WORK ORDER.
From the line with "440L551 628L580 632L598" to the line with "353C599 310 616", retype every line exactly, including those two, and leave out the rest of the data below.

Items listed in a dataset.

▶

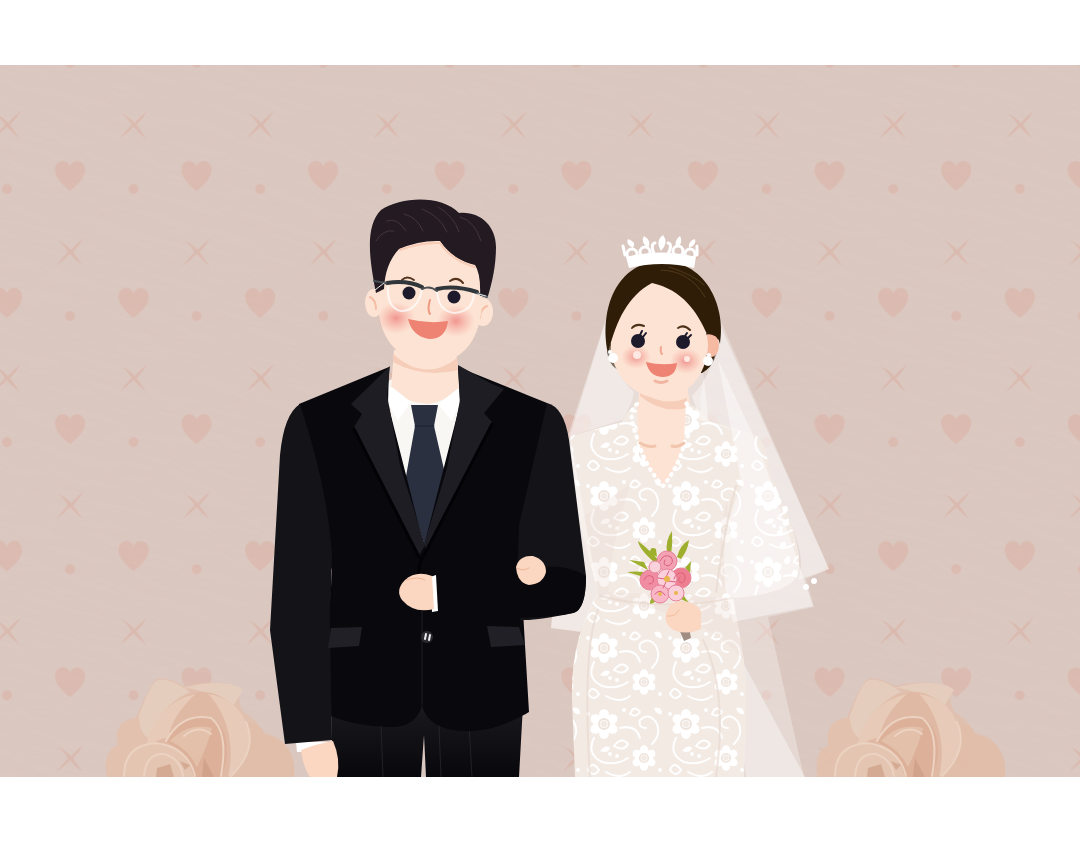
<!DOCTYPE html>
<html lang="en">
<head>
<meta charset="utf-8">
<title>Wedding couple illustration</title>
<style>
:root{--paper:#d8c4bc;--motif:#d9a99b;--skin:#fde3d3;--skin-shade:#f6cdb9;--hand:#fbd6c0;--suit:#08080d;--sleeve:#131318;--lapel:#1d1d23;--tie:#2a3040;--hair:#231a22;--brown:#2f1d08;--lace:#f3eae4;--lip:#ee8273;--blush:#f08f88;--ink:#1c1a2b}
html,body{margin:0;height:100%;background:#fff;overflow:hidden}
svg{display:block;width:1080px;height:842px}
.motif{fill:var(--motif)}
.skin{fill:var(--skin)}
.hand{fill:var(--hand)}
.suit{fill:var(--suit)}
.sleeve{fill:var(--sleeve)}
.lapel{fill:var(--lapel)}
.line{fill:none;stroke-linecap:round;stroke-linejoin:round}
.veil{fill:#fff}
</style>
</head>
<body>
<svg viewBox="0 0 1080 842" role="img" aria-label="Illustrated bride and groom standing arm in arm">
<defs>
<clipPath id="scene-area"><rect y="65" width="1080" height="712"/></clipPath>
<filter id="paper-grain" x="0" y="0" width="100%" height="100%">
<feTurbulence type="fractalNoise" baseFrequency=".018 .07" numOctaves="4" seed="8"/>
<feDiffuseLighting surfaceScale="2.2" lighting-color="#fff" result="lit"><feDistantLight azimuth="250" elevation="52"/></feDiffuseLighting>
</filter>
<filter id="soft" x="-50%" y="-50%" width="200%" height="200%"><feGaussianBlur stdDeviation="4"/></filter>
<radialGradient id="blush"><stop offset="0" stop-color="#ee8883" stop-opacity=".85"/><stop offset="1" stop-color="#f4a39a" stop-opacity="0"/></radialGradient>
<linearGradient id="trouser" x2="0" y2="1"><stop offset="0" stop-color="#19191e"/><stop offset="1" stop-color="#08080c"/></linearGradient>
<pattern id="hearts" patternUnits="userSpaceOnUse" x="-25" y="90" width="126.6" height="253.2">
<g class="motif">
<path id="heart" d="M95 101C85 93 79 86 80 78C82 69 92 69 95 76C98 69 108 69 110 78C111 86 105 93 95 101Z" opacity=".5"/>
<use href="#heart" x="-63" y="127"/>
<circle cx="32" cy="99" r="5" opacity=".5"/><circle cx="95" cy="226" r="5" opacity=".5"/>
<path id="cross" d="M19 23Q28 27 33 33Q39 26 46 21Q41 29 35 35Q40 42 45 49Q37 43 32 37Q26 43 18 49Q24 41 30 35Q26 28 19 23Z" opacity=".55"/>
<use href="#cross" x="63" y="127"/>
</g>
</pattern>
<g id="lace-flower" fill="#fff">
<g id="lace-pair"><ellipse cy="-9" rx="5" ry="6"/><ellipse cy="9" rx="5" ry="6"/></g>
<use href="#lace-pair" transform="rotate(60)"/><use href="#lace-pair" transform="rotate(120)"/>
<circle r="5" fill="none" stroke="#efe4dd" stroke-width="2"/>
</g>
<pattern id="lace" patternUnits="userSpaceOnUse" x="8" y="20" width="82" height="76">
<rect width="82" height="76" fill="#f3eae4"/>
<use href="#lace-flower" x="22" y="20"/>
<use href="#lace-flower" transform="translate(62 54) scale(.85)"/>
<g fill="none" stroke="#fff" stroke-width="2" stroke-linecap="round">
<path d="M38 24Q54 20 58 34M12 34Q4 50 20 58Q34 62 46 54M70 40Q80 30 74 18Q66 8 58 16Q56 24 64 24M24 68Q38 76 48 68"/>
<path d="M32 42Q40 32 46 40Q42 48 32 42ZM48 10Q52 0 58 8Q54 14 48 10ZM6 66Q10 56 17 66Q12 74 6 66Z"/>
</g>
<g fill="#fff"><circle cx="28" cy="50" r="2"/><circle cx="35" cy="52" r="2"/><circle cx="42" cy="6" r="2"/><circle cx="78" cy="66" r="2"/><circle cx="6" cy="10" r="2"/><path d="M18 47Q24 40 28 44Q26 50 18 47ZM72 4Q80 2 80 10Q74 11 72 4Z"/></g>
</pattern>
<g id="rose">
<path fill="#e1bfae" d="M107 777C103 762 108 750 118 745C114 730 122 719 136 718C142 704 150 684 157 679C168 678 176 682 184 686C208 680 234 682 242 690C238 697 238 704 244 712C256 720 262 728 262 733C282 735 296 750 294 777Z"/>
<path fill="#e6cdbd" d="M138 718C146 696 152 682 158 680C170 678 182 686 190 692C168 702 156 718 152 740Q140 736 138 718ZM184 688C208 680 236 682 243 690L232 708Q210 690 184 688Z"/>
<path fill="#e3c1ad" d="M118 745C113 728 124 718 139 718C140 736 150 746 160 752L140 777H108C103 760 108 749 118 745Z"/>
<path fill="#dfb8a3" d="M152 742C156 712 178 694 202 692C228 692 247 716 246 740C246 760 236 772 230 777H140C140 764 144 752 152 742Z"/>
<path fill="#e8cab7" d="M146 747C152 718 172 698 196 694C182 706 172 720 168 738Q160 738 146 747ZM208 694C240 698 256 728 246 756Q240 770 228 777C236 744 226 712 208 694Z"/>
<path fill="#e2bda8" d="M246 722C270 728 262 735 264 735C286 740 296 754 294 777H231C250 764 254 742 246 722Z"/>
<path fill="#e5c5b2" d="M124 777C124 757 136 745 156 743Q172 744 183 753Q194 765 195 777Z"/>
<path fill="#dcae97" d="M166 742C174 724 190 714 211 718C229 726 231 756 221 777H194Q186 750 166 742Z"/>
<path fill="#e4bfa9" d="M170 741Q188 722 212 728Q207 748 197 767Q188 749 170 741Z"/>
<path class="line" stroke="#edd3c2" stroke-width="2" d="M124 776Q124 745 156 743Q188 747 195 776M144 776Q146 753 164 754Q180 758 183 776M166 741Q182 712 211 718Q229 731 221 776M246 722Q258 750 231 776M184 736Q198 724 211 734"/>
<path fill="#cd9a80" opacity=".65" d="M180 761L190 765L185 770ZM204 758L214 777H202ZM157 768L170 764L174 777H156Z"/>
</g>
</defs>

<g clip-path="url(#scene-area)">
<g id="patterned-paper">
<rect y="65" width="1080" height="712" fill="#d8c4bc"/>
<rect y="65" width="1080" height="712" fill="url(#hearts)"/>
<rect x="-150" y="-360" width="1500" height="1300" transform="rotate(18)" filter="url(#paper-grain)" opacity=".16" style="mix-blend-mode:soft-light"/>
</g>
<g id="roses" opacity=".94"><use href="#rose"/><use href="#rose" x="711"/></g>

<g id="bride">
<g id="back-veil" class="veil">
<path opacity=".38" d="M612 300L568 436L551 628L600 634L720 620L805 777H746L700 340Z"/>
<path opacity=".3" d="M716 310L829 569L806 579L814 607L768 617L804 777H740L700 400Z"/>
</g>
<path id="bride-hair-back" fill="#2f1d08" d="M607 352Q610 369 622 371L702 373Q719 364 718 335L620 320Z"/>
<path id="bride-neck" class="skin" d="M640 385H687L692 416L700 440L664 492L630 440L637 414Z"/>
<path fill="#f6cdb9" d="M640 390Q662 408 687 398L686 408Q662 414 640 396Z"/>
<g id="dress">
<path fill="url(#lace)" d="M637 404Q625 412 622 422L570 436L579 520L598 592Q570 640 572 700L575 777H744Q748 700 744 660Q738 625 733 598Q785 594 797 577Q803 560 792 527L769 470Q767 444 757 436L708 421Q704 410 686 403L684 440Q678 466 663 486Q644 465 638 440Z"/>
<path fill="#ecdcd2" opacity=".32" d="M579 520L630 484Q610 550 608 592L733 598Q740 624 744 660Q700 610 600 600L598 592ZM727 500Q716 544 722 590L734 570Z"/>
<path class="line" stroke="#e8dad1" stroke-width="2" opacity=".7" d="M736 486Q725 525 716 592M600 596Q664 612 733 598M598 610Q582 650 590 777M703 640Q728 690 716 777"/>
<path class="line" stroke="#fff" stroke-width="4" stroke-dasharray="1 6" d="M637 404Q626 412 638 440Q644 465 663 486Q680 465 685 440Q701 420 686 403"/>
</g>
<path class="line" stroke="#f2c5ad" stroke-width="3" d="M640 443Q648 448 655 446M684 443Q677 448 672 446"/>
<g id="front-veil" class="veil">
<path opacity=".36" d="M606 320L570 436L622 420Q632 405 634 392Q612 374 606 320Z"/>
<path opacity=".4" d="M720 325L829 569L798 580Q806 560 792 527L769 470Q767 444 757 436L700 420L692 396Q716 372 720 325Z"/>
<path opacity=".42" d="M718 360L760 450L813 606L733 622L727 598Q716 540 742 486Z"/>
<path opacity=".35" d="M571 440L551 628L580 632L598 592Z"/>
</g>
<g id="veil-pearls" fill="#fff"><circle cx="774" cy="506" r="3"/><circle cx="785" cy="509" r="3"/><circle cx="786" cy="523" r="3"/><circle cx="780" cy="533" r="3"/><circle cx="783" cy="545" r="3"/><circle cx="787" cy="561" r="3"/><circle cx="795" cy="573" r="3"/><circle cx="814" cy="581" r="3"/><circle cx="806" cy="587" r="3"/></g>
<g id="bride-head">
<ellipse cx="711" cy="345" rx="8" ry="12" fill="#f6b9a1"/>
<path class="skin" d="M650 281C625 294 608 325 611 352C616 382 640 398 661 399C688 397 706 376 708 346C708 320 684 286 650 281Z"/>
<path fill="#2f1d08" d="M608 353C599 310 616 262 662 261C709 262 726 310 720 344Q718 334 707 334C697 312 683 290 652 283C628 296 617 319 608 353Z"/>
<path class="line" stroke="#51391a" stroke-width="1" d="M661 270Q690 271 705 297M669 267Q694 275 704 285"/>
<ellipse cx="636" cy="357" rx="15" ry="12" fill="url(#blush)"/><ellipse cx="686" cy="361" rx="16" ry="13" fill="url(#blush)"/>
<circle cx="637" cy="355" r="4" fill="#fde9e2"/><circle cx="687" cy="359" r="3" fill="#fde9e2"/>
<g fill="#1c1a2b"><circle cx="638" cy="341" r="7"/><circle cx="683" cy="342" r="7"/></g>
<path class="line" stroke="#1c1a2b" stroke-width="2" d="M640 335L642 331M643 337L646 333M685 336L687 333M688 338L691 335"/>
<path class="line" stroke="#4c3218" stroke-width="2" d="M632 328Q636 323 644 326M678 328Q684 324 690 330"/>
<path class="line" stroke="#f0a58e" stroke-width="2" d="M661 347Q660 352 662 354"/>
<path fill="#ee8273" d="M646 362Q662 366 677 363Q676 377 662 377Q649 376 646 362Z"/>
<path class="line" stroke="#f1b5a3" stroke-width="3" d="M655 381Q661 384 667 381"/>
<g id="earrings" fill="#fff"><circle cx="613" cy="358" r="5"/><circle cx="708" cy="361" r="5"/><circle cx="610" cy="352" r="2"/><circle cx="709" cy="355" r="2"/></g>
</g>
<g id="tiara" fill="#fff">
<path d="M626 257Q661 248 696 257L694 268Q662 260 629 268Z"/>
<g class="line" stroke="#fff" stroke-width="3"><circle cx="632" cy="254" r="5"/><circle cx="645" cy="252" r="5"/><circle cx="678" cy="251" r="5"/><circle cx="690" cy="254" r="5"/><path d="M654 254Q650 244 655 243M668 254Q673 244 668 243M625 255L623 246M697 255L697 246"/></g>
<path d="M661 251Q655 241 663 235Q669 242 661 251ZM648 248Q640 242 644 236Q652 241 648 248ZM676 248Q674 240 680 236Q684 243 676 248ZM633 248Q625 244 628 239Q637 242 633 248ZM689 248Q688 241 695 239Q697 245 689 248Z"/>
</g>
<g id="bouquet">
<path fill="#a18e83" d="M676 622L684 641L691 638L688 622Z"/>
<g fill="#9eaf2e"><path d="M654 580Q630 573 627 572Q642 570 656 575ZM654 562Q639 549 638 541Q650 550 661 563ZM667 552Q665 541 672 531Q673 543 671 555ZM677 557Q680 545 689 540Q688 550 681 559ZM644 562L629 560L648 570ZM656 594Q650 597 650 604Q658 602 660 596ZM677 597L689 603L681 592ZM650 553Q650 546 656 549L657 557ZM685 568L691 561L690 573Z"/></g>
<g id="blooms" stroke="#e7839b" stroke-width="1">
<circle cx="667" cy="561" r="10" fill="#f3a2b4"/><circle cx="681" cy="578" r="10" fill="#ed7f91"/><circle cx="650" cy="580" r="10" fill="#f08da2"/><circle cx="667" cy="579" r="10" fill="#fbd0dc"/><circle cx="660" cy="594" r="9" fill="#f8b6c7"/><circle cx="676" cy="593" r="8" fill="#fbcfda"/><circle cx="655" cy="567" r="6" fill="#fad2dc"/>
</g>
<g class="line" stroke="#db607d" stroke-width="1"><path d="M660 561Q664 553 671 557Q675 563 668 566Q662 565 665 560M674 579Q676 572 683 573Q688 579 682 583Q676 581 680 577M644 580Q647 573 653 577Q655 584 649 584M658 578L665 579L669 571M668 581L676 582M666 582L663 588M655 594Q660 588 665 595"/></g>
<g fill="#e8b64b"><circle cx="667" cy="579" r="3"/><circle cx="660" cy="594" r="2"/><circle cx="676" cy="593" r="2"/></g>
</g>
<path id="bouquet-hand" class="hand" d="M666 614Q669 601 682 601Q695 602 701 611V629Q689 635 676 631Q664 626 666 614Z"/>
<path class="line" stroke="#f3bd9e" stroke-width="1" d="M667 616Q676 617 679 610"/>
</g>

<g id="groom">
<g id="trousers"><path fill="url(#trouser)" d="M331 705H523L519 777H426L424 735L421 777H333Z"/><path class="line" stroke="#303036" stroke-width="1" opacity=".6" d="M381 725L383 777M439 725L441 777M469 724L472 777"/></g>
<path fill="#fff" d="M296 742H332V751L297 752Z"/>
<path class="hand" d="M301 750Q316 744 333 741Q341 759 337 777H310Q303 767 301 750Z"/>
<path id="shirt" fill="#f8f7f3" d="M387 382L400 374H452L462 384L447 490L425 552L400 490Z"/>
<path id="tie" fill="#2a3040" d="M411 405H438L434 426L446 478L425 546L405 482L415 426Z"/>
<path class="line" stroke="#1c2130" stroke-width="1" d="M415 426H434"/>
<path id="groom-neck" class="skin" d="M394 350H456L460 389Q449 400 428 404Q404 402 391 389Z"/>
<path fill="#f6cdb9" d="M393 354Q426 383 457 358L458 370Q424 379 393 362Z"/>
<path fill="#fff" d="M387 388L392 387L411 402L398 421L387 402ZM460 387L438 404L452 421L461 400Z"/>
<path id="jacket" class="suit" d="M299 404L389 367L388 404L424 546L460 404L458 367L547 403L563 470L524 515L520 560L525 645L529 712Q489 736 453 730Q427 726 422 705Q416 728 390 727Q354 726 331 716L328 640L332 570L290 470Z"/>
<path id="left-sleeve" class="sleeve" d="M300 404Q284 414 280 455L270 630L285 744L332 740L330 625L332 555Q328 490 300 404Z"/>
<path fill="#050508" d="M332 568L329 626L331 600Z"/>
<g id="lapels" class="lapel">
<path d="M390 366L351 404L362 414L354 427L419 556L425 545L400 465L387 395Z"/>
<path d="M458 365L490 383L504 389L484 413L492 422L427 551L424 545L447 468L460 400Z"/>
</g>
<path class="line" stroke="#030306" stroke-width="3" d="M354 429L419 557M492 424L423 557Q418 563 419 575"/>
<g id="pockets" fill="#202026"><path d="M331 628L362 627L359 646L328 648Z"/><path d="M487 626L519 627L525 645L491 647Z"/></g>
<path class="line" stroke="#1d1d23" stroke-width="1" d="M422 600V705"/>
<circle cx="427" cy="637" r="6" fill="#2b2b30"/><path class="line" stroke="#eee" stroke-width="2" d="M426 634L425 639M430 635L429 640"/>
<path id="right-sleeve" class="sleeve" d="M547 403Q564 407 569 440L586 576Q586 610 573 613Q540 620 525 620H520L518 560L519 525Z"/>
<path class="suit" d="M437 574L520 571Q560 560 586 576Q586 610 573 613Q535 621 437 617Z"/>
<path fill="#fff" d="M430 577L436 575L438 611L432 612Z"/>
<path id="groom-hand" class="hand" d="M432 576Q416 570 405 580Q395 590 402 600Q414 614 434 609Z"/>
<path class="line" stroke="#efb593" stroke-width="1" d="M406 580Q418 576 425 580"/>
<path id="bride-hand" class="hand" d="M516 567Q519 555 533 556Q546 560 546 572Q543 584 529 585Q517 583 516 567Z"/>
<path class="line" stroke="#efb593" stroke-width="1" d="M517 568Q523 572 529 568"/>
<g id="groom-head">
<ellipse cx="374" cy="303" rx="9" ry="14" class="skin"/><ellipse cx="483" cy="312" rx="10" ry="14" class="skin"/>
<path class="line" stroke="#f4bea5" stroke-width="2" d="M370 297Q376 300 376 309M487 306Q480 309 480 318"/>
<path class="skin" d="M386 260Q404 238 445 240L480 264L482 305C479 346 458 364 428 363C396 360 378 337 378 300Z"/>
<path fill="#231a22" d="M376 293C370 262 364 227 381 210C402 196 442 195 459 213C480 211 496 226 496 247C496 266 492 283 488 296L480 296Q481 274 475 265Q453 260 440 241Q420 240 399 249Q385 264 384 289Z"/>
<path class="line" stroke="#f7cbb5" stroke-width="2" d="M400 250Q421 242 440 243Q452 261 475 267"/>
<g class="line" stroke="#43353f" stroke-width="1"><path d="M387 221Q397 217 406 231M404 214Q417 217 423 231M422 209Q440 216 447 232M438 207Q454 216 459 232M460 217Q475 221 481 241M376 241Q383 229 394 231"/></g>
<ellipse cx="396" cy="318" rx="19" ry="16" fill="url(#blush)"/><ellipse cx="456" cy="321" rx="19" ry="16" fill="url(#blush)"/>
<path class="line" stroke="#55351d" stroke-width="2" d="M402 280Q407 275 414 280M450 281Q457 276 463 283"/>
<g fill="#1c1a2b"><circle cx="409" cy="293" r="6.5"/><circle cx="454" cy="297" r="6.5"/></g>
<g id="glasses" class="line">
<path stroke="#fff" stroke-width="2" opacity=".7" d="M388 287Q387 308 401 311Q418 311 422 289M437 290Q438 312 455 313Q474 311 474 292"/>
<path stroke="#30363a" stroke-width="4" d="M387 283Q407 280 422 287M437 289Q455 285 477 292"/>
<path stroke="#485055" stroke-width="2" d="M422 289Q430 285 437 291M386 283L374 281M477 293L487 297"/>
<path stroke="#e8e8e5" stroke-width="1" d="M384 283L375 290M478 294L486 296"/>
</g>
<path class="line" stroke="#ef9a82" stroke-width="2" d="M430 300Q427 309 430 314"/>
<path fill="#ee8273" d="M408 319Q428 324 448 321Q446 339 429 339Q412 336 408 319Z"/>
</g>
</g>
</g>
</svg>
</body>
</html>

◀

EXERCISE RESPONSE.
<path opacity=".35" d="M571 440L551 628L580 632L598 592Z"/>
</g>
<g id="veil-pearls" fill="#fff"><circle cx="774" cy="506" r="3"/><circle cx="785" cy="509" r="3"/><circle cx="786" cy="523" r="3"/><circle cx="780" cy="533" r="3"/><circle cx="783" cy="545" r="3"/><circle cx="787" cy="561" r="3"/><circle cx="795" cy="573" r="3"/><circle cx="814" cy="581" r="3"/><circle cx="806" cy="587" r="3"/></g>
<g id="bride-head">
<ellipse cx="711" cy="345" rx="8" ry="12" fill="#f6b9a1"/>
<path class="skin" d="M650 281C625 294 608 325 611 352C616 382 640 398 661 399C688 397 706 376 708 346C708 320 684 286 650 281Z"/>
<path fill="#2f1d08" d="M608 353C599 310 616 262 662 261C709 262 726 310 720 344Q718 334 707 334C697 312 683 290 652 283C628 296 617 319 608 353Z"/>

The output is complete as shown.